City council members killed further research on a private-public partnership to oversee Gardner utilities and approved a resolution directing city staff to research ways to implement a board of public utilities instead.
Both decisions followed months of research by the council and by a committee of citizens and community stakeholders.
Council member Chris Morrow, who spearheaded the community committee, suggested that the utility board include existing members of the Electric Utility Board (EUB). Currently, the Mayor appoints members to the EUB, and council approves those appointments, and Morrow suggested that would be a preferable way to handle an expanded utility board that would also oversee the city’s water and wastewater utilities.
The proposed board will likely oversee a huge sewer project city council members also approved on March 19.
Council members agreed to fund additional treatment capacity at a sewer plant the city of Edgerton will build near the intermodal site at 191st Street and Waverly Road.
City officials were unable to say exactly what rate increases related to the project might look like, but consultants for the project said the upfront costs would be offset down the road in future savings.
Jeff White, Edgerton’s bond counsel, told city council that both cities will share the risks and responsibilities related to the multi-million dollar sewer treatment plant.
“The two communities have relatively off-setting needs,” White explained.
The biggest risk for Edgerton was they would build a sewer plant that didn’t use enough capacity.
“We’re expected to generate a certain amount of sewage. If we don’t we’re going to be penalized,” council member Larry Fotovich worried about the agreement.

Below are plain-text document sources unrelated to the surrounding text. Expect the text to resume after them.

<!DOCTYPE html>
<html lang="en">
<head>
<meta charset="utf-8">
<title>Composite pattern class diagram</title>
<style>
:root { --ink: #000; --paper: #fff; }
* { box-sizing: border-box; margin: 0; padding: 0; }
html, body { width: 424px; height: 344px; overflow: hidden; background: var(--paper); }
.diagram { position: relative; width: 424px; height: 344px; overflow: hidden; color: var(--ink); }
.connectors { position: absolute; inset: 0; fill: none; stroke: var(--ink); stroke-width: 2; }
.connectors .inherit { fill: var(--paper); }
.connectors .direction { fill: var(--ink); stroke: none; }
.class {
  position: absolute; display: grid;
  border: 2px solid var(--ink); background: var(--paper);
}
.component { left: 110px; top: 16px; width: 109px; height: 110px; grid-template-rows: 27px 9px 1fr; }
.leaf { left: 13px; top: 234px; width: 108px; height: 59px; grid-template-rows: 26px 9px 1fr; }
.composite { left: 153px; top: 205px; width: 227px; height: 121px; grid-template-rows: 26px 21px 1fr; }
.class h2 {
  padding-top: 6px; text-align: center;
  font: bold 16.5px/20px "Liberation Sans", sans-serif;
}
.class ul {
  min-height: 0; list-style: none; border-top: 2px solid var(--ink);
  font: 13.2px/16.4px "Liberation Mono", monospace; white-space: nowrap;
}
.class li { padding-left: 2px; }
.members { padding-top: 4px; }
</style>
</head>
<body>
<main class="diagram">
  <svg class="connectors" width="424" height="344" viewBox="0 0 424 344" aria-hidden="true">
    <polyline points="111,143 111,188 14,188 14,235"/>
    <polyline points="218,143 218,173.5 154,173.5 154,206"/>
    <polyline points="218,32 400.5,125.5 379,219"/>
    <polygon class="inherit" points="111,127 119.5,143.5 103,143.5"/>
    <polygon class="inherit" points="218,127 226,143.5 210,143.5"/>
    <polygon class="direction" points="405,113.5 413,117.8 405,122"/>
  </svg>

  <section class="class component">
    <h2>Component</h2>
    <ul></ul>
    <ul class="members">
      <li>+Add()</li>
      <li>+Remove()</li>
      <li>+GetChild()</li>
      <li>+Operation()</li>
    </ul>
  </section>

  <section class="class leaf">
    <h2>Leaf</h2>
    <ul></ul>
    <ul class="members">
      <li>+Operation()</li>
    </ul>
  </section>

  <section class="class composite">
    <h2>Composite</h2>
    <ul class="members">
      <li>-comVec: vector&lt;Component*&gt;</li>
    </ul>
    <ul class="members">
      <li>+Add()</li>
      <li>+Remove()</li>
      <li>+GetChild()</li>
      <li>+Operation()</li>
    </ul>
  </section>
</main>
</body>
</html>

Jim Melvin, city water and wastewater manager, said we’re already producing the amount of sewage necessary to comply with Gardner’s part of the agreement.
Wastewater generated from the southwest part of Gardner will be diverted from the Kill Creek plant and sent to the new Edgerton facility, under the agreement. That, he said, will lessen the need for a likely $25 million expansion of the Kill Creek Wastewater Treatment Plant in the near future.
Under the agreement, Gardner will have instant access to some of Edgerton’s capacity. A complex formula would allow both communities to share in the project if and when the need for expanding that plant arrives.
The council agreed to allow the mayor to enter into a contract that has yet to be written, however council members were privy to a term sheet describing the anticipated agreement. The sheet did not include final costs for the project, but consultants estimated Edgerton’s portion of the project will cost $9.48 million while Gardner’s costs will range between $8.72 million and $9.72 million.
The cost range is related to unknown factors such as how deep and how much rock must be dug through to create pipeline between Gardner and the Edgerton facility.